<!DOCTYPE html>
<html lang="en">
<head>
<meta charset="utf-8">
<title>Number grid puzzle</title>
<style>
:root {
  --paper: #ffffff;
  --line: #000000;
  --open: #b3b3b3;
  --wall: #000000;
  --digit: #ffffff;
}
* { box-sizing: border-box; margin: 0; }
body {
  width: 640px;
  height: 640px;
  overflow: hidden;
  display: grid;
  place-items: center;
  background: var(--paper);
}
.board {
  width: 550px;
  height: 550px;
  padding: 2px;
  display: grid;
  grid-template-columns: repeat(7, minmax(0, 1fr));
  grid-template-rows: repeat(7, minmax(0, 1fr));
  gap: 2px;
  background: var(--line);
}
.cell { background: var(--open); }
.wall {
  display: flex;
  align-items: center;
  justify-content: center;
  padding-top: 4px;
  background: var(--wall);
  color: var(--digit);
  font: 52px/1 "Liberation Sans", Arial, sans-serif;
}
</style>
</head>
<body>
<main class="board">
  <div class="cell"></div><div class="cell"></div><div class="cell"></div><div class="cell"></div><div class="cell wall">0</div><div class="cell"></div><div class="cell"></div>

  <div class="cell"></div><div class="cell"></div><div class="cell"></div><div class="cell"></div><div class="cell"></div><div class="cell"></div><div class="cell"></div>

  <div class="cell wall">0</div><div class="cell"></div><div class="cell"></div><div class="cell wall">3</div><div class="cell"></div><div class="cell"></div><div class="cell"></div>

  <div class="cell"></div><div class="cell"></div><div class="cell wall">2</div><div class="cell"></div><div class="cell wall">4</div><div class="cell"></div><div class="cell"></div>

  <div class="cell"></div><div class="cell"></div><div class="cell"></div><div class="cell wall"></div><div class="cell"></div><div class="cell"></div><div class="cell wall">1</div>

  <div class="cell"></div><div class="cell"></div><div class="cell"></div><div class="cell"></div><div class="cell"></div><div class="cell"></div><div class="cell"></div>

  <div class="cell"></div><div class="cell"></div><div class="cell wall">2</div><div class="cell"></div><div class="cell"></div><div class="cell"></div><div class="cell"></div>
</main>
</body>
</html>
☆ ☆ ☆ ☆ ☆
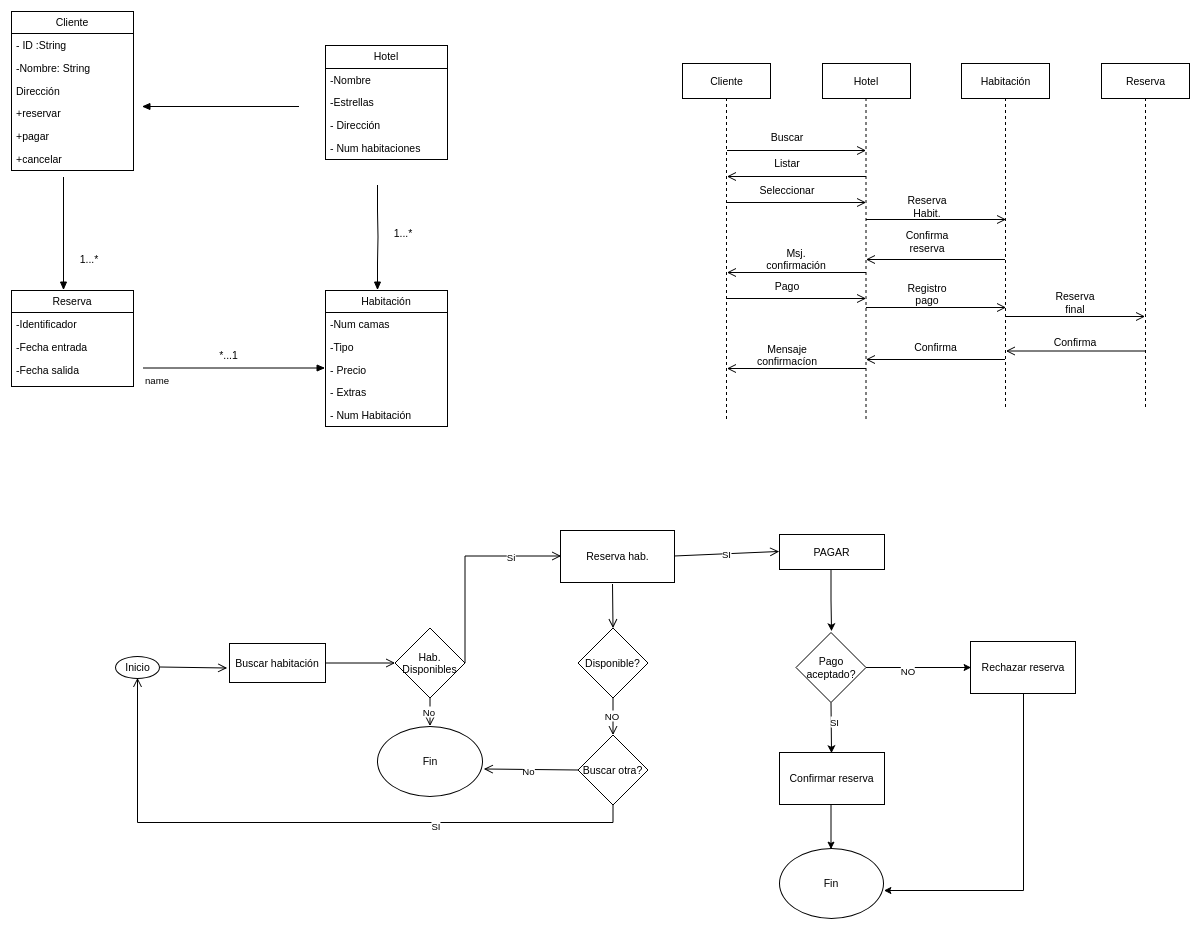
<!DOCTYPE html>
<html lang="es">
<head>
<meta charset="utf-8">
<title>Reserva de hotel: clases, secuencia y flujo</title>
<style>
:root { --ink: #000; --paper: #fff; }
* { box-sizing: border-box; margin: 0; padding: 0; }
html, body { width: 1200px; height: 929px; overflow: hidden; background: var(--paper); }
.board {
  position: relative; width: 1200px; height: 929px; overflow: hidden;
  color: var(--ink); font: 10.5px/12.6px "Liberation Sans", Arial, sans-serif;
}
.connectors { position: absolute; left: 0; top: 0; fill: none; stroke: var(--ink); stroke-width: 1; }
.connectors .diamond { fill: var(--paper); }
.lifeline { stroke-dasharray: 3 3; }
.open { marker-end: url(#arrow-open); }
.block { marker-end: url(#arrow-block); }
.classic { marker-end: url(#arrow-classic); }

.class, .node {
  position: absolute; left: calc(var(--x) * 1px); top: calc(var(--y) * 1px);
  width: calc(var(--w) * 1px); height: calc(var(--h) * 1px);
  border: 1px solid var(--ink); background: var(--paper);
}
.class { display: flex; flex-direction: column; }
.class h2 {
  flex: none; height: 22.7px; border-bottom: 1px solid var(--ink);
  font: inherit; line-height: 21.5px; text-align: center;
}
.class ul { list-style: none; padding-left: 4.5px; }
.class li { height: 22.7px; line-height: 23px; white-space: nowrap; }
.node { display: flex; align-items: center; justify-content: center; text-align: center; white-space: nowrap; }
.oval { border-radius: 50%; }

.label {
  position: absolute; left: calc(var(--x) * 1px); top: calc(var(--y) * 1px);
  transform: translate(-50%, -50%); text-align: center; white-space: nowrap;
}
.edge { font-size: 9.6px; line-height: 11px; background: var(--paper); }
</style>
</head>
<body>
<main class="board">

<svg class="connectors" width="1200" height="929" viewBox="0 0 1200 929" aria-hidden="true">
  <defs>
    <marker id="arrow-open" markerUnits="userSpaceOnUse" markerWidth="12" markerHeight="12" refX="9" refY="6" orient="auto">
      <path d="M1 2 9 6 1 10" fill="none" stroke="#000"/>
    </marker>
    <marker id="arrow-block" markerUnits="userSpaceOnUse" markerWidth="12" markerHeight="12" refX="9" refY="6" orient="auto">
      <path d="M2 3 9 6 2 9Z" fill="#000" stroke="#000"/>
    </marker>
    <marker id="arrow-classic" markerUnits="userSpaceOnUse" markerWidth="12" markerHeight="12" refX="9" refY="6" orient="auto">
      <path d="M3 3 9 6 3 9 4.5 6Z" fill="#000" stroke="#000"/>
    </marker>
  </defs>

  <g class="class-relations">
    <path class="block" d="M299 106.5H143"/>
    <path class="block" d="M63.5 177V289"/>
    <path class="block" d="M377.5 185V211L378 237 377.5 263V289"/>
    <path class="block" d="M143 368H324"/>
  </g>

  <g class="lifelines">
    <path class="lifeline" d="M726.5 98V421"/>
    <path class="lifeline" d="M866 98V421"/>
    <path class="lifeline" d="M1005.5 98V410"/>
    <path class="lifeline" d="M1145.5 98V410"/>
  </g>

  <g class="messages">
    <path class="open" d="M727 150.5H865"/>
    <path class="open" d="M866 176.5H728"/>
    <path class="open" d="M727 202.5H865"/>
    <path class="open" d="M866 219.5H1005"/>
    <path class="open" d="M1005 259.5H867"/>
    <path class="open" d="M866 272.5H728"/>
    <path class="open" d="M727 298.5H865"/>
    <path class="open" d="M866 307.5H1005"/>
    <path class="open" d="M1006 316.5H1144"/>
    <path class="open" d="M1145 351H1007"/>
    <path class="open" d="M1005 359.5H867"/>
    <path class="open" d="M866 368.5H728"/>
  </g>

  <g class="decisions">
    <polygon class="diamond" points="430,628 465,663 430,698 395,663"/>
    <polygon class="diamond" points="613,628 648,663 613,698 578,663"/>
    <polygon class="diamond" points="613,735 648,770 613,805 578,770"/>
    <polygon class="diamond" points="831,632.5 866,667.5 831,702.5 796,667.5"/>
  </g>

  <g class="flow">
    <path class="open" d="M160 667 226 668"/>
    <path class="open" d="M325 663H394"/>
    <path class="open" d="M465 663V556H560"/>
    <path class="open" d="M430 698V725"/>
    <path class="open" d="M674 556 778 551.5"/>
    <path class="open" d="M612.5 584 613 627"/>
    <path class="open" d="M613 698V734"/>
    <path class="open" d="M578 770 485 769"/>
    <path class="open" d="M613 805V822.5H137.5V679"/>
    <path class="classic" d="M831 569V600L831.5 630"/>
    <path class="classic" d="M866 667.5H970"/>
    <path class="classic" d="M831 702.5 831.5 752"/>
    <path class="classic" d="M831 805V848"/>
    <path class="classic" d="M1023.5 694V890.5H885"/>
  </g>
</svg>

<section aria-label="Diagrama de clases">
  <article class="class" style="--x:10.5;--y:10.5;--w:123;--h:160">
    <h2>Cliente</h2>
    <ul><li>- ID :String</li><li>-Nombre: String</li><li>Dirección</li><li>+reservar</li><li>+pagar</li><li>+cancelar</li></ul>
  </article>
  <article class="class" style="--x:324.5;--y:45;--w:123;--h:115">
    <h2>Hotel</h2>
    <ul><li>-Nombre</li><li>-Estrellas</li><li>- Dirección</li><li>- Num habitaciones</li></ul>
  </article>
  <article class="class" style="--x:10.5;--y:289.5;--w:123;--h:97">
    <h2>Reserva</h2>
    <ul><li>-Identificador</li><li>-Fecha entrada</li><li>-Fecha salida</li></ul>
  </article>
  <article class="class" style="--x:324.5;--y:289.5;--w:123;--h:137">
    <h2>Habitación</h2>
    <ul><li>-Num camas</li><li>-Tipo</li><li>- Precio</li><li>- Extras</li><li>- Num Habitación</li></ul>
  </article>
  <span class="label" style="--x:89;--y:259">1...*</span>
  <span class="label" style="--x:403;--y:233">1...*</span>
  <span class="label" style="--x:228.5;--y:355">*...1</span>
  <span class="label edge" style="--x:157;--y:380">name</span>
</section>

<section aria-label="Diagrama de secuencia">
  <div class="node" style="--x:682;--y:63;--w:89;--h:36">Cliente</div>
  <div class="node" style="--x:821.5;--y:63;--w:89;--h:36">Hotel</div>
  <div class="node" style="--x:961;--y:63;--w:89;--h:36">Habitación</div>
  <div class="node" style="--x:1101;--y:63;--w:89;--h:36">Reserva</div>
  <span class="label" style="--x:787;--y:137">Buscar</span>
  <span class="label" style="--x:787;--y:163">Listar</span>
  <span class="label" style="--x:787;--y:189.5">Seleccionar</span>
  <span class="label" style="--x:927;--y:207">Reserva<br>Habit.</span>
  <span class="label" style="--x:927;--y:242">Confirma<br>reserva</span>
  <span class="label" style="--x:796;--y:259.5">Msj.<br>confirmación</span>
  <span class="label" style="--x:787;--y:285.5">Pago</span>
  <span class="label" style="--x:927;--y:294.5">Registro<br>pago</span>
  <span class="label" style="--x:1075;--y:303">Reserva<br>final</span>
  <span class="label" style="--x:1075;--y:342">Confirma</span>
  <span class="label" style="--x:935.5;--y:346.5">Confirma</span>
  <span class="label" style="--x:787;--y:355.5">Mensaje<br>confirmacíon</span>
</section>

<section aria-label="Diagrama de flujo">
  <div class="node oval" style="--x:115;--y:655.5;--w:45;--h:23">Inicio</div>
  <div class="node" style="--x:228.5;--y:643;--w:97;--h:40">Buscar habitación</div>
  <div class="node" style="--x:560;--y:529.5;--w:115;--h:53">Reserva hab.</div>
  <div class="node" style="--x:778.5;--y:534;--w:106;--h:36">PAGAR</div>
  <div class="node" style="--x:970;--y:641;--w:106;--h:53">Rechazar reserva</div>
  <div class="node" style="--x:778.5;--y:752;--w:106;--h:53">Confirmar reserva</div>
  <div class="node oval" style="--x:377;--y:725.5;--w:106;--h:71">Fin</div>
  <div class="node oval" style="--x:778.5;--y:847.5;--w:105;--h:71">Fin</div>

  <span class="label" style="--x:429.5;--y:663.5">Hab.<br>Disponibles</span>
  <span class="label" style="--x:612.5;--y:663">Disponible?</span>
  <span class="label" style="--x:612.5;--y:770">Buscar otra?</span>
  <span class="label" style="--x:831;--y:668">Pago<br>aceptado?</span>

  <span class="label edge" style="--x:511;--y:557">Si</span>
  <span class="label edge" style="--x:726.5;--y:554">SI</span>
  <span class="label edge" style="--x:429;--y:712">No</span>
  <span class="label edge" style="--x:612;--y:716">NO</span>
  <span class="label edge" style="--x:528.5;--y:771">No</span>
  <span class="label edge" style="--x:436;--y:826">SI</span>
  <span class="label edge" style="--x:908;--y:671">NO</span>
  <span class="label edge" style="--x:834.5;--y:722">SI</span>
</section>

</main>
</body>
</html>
☆ ☆ ☆ ☆ ☆
=== YOUR OBJECTIVE ===
Find all the lines containing "paper" in the material, then copy them.

=== ANSWER BOX ===
  --paper: #ffffff;
  background: var(--paper);
:root { --ink: #000; --paper: #fff; }
html, body { width: 1200px; height: 929px; overflow: hidden; background: var(--paper); }
.connectors .diamond { fill: var(--paper); }
  border: 1px solid var(--ink); background: var(--paper);
.edge { font-size: 9.6px; line-height: 11px; background: var(--paper); }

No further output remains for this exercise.